--- Supplied entries ---

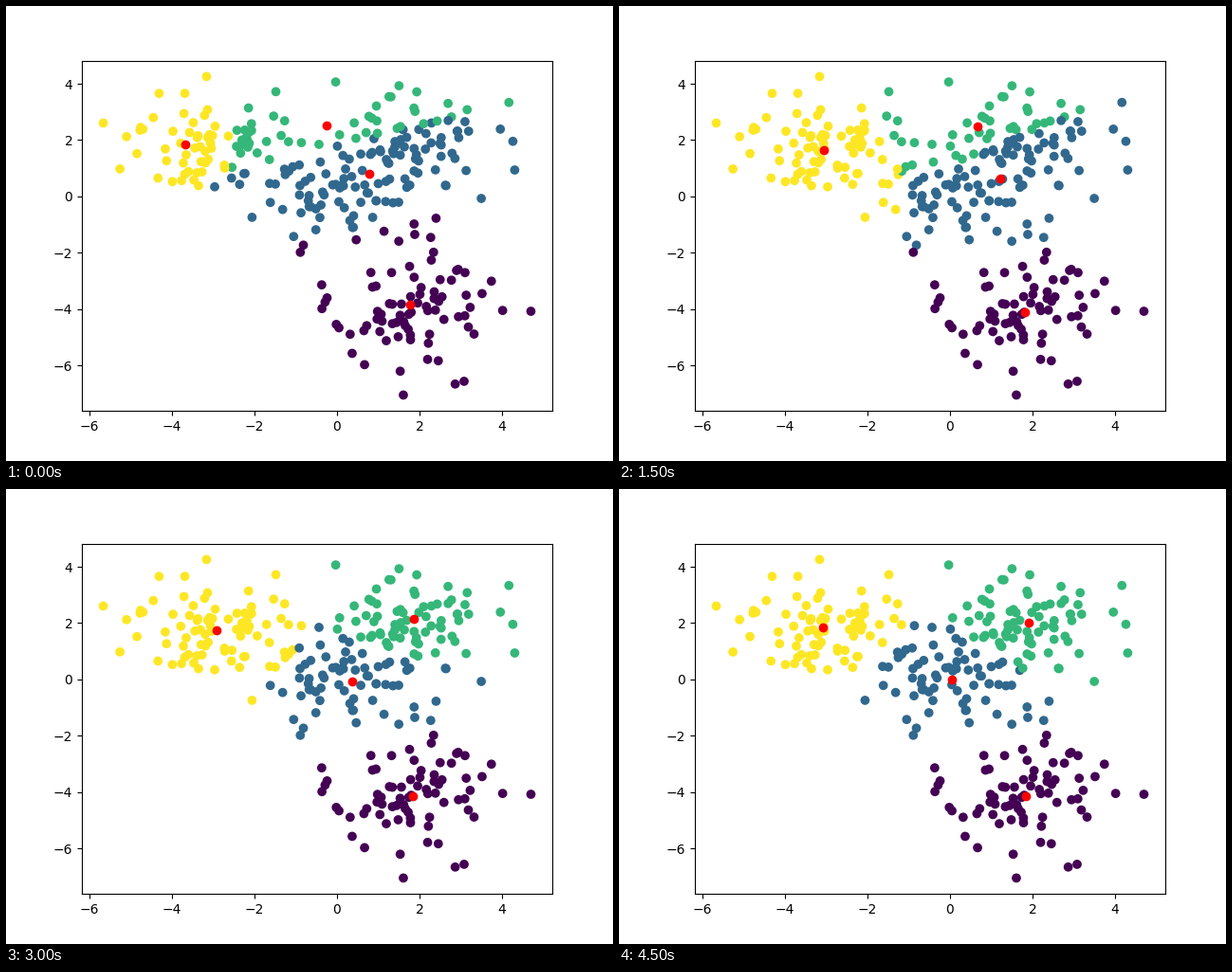
Recreate the animation shown at these times as a matplotlib script. Size 640x480 px, loop 5.5 s.

```python
import numpy as np
import matplotlib.pyplot as plt
from matplotlib.animation import FuncAnimation

STEP_MS = 500
STEPS = 10
HOLD = 1  # extra steps on the final state

BLOBS = np.array([[0, 0], [2, 2], [-3, 2], [2, -4]])
PER_BLOB = 75
SEEDS = np.array([[0.219, -3.033], [-0.749, 0.195],
                  [-1.597, 2.728], [-3.573, 2.728]])


def make_points():
    rng = np.random.RandomState(0)
    centers = np.repeat(BLOBS, PER_BLOB, axis=0)
    points = centers + rng.normal(size=centers.shape)
    return points[rng.permutation(len(points))]


def nearest(points, centers):
    gaps = points[:, None] - centers[None]
    return (gaps ** 2).sum(axis=2).argmin(axis=1)


def lloyd(points, centers, steps):
    """Labels and cluster means after each k-means step."""
    states = []
    for _ in range(steps):
        labels = nearest(points, centers)
        centers = np.array([points[labels == k].mean(axis=0)
                            for k in range(len(centers))])
        states.append((labels, centers))
    return states


points = make_points()
states = lloyd(points, SEEDS, STEPS)

fig, ax = plt.subplots(figsize=(6.4, 4.8), dpi=100)
labels, means = states[0]
dots = ax.scatter(*points.T, c=labels, cmap="viridis", vmin=0, vmax=3)
marks = ax.scatter(*means.T, c="r")


def update(i):
    labels, means = states[min(i, STEPS - 1)]
    dots.set_array(labels)
    marks.set_offsets(means)
    return dots, marks


anim = FuncAnimation(fig, update, frames=STEPS + HOLD,
                     interval=STEP_MS, repeat=True, repeat_delay=0)
plt.show()
```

---

The records above should be returned word for word, with every picture left out.

Recreate the animation shown at these times as a matplotlib script. Size 640x480 px, loop 5.5 s.

```python
import numpy as np
import matplotlib.pyplot as plt
from matplotlib.animation import FuncAnimation

STEP_MS = 500
STEPS = 10
HOLD = 1  # extra steps on the final state

BLOBS = np.array([[0, 0], [2, 2], [-3, 2], [2, -4]])
PER_BLOB = 75
SEEDS = np.array([[0.219, -3.033], [-0.749, 0.195],
                  [-1.597, 2.728], [-3.573, 2.728]])


def make_points():
    rng = np.random.RandomState(0)
    centers = np.repeat(BLOBS, PER_BLOB, axis=0)
    points = centers + rng.normal(size=centers.shape)
    return points[rng.permutation(len(points))]


def nearest(points, centers):
    gaps = points[:, None] - centers[None]
    return (gaps ** 2).sum(axis=2).argmin(axis=1)


def lloyd(points, centers, steps):
    """Labels and cluster means after each k-means step."""
    states = []
    for _ in range(steps):
        labels = nearest(points, centers)
        centers = np.array([points[labels == k].mean(axis=0)
                            for k in range(len(centers))])
        states.append((labels, centers))
    return states


points = make_points()
states = lloyd(points, SEEDS, STEPS)

fig, ax = plt.subplots(figsize=(6.4, 4.8), dpi=100)
labels, means = states[0]
dots = ax.scatter(*points.T, c=labels, cmap="viridis", vmin=0, vmax=3)
marks = ax.scatter(*means.T, c="r")


def update(i):
    labels, means = states[min(i, STEPS - 1)]
    dots.set_array(labels)
    marks.set_offsets(means)
    return dots, marks


anim = FuncAnimation(fig, update, frames=STEPS + HOLD,
                     interval=STEP_MS, repeat=True, repeat_delay=0)
plt.show()
```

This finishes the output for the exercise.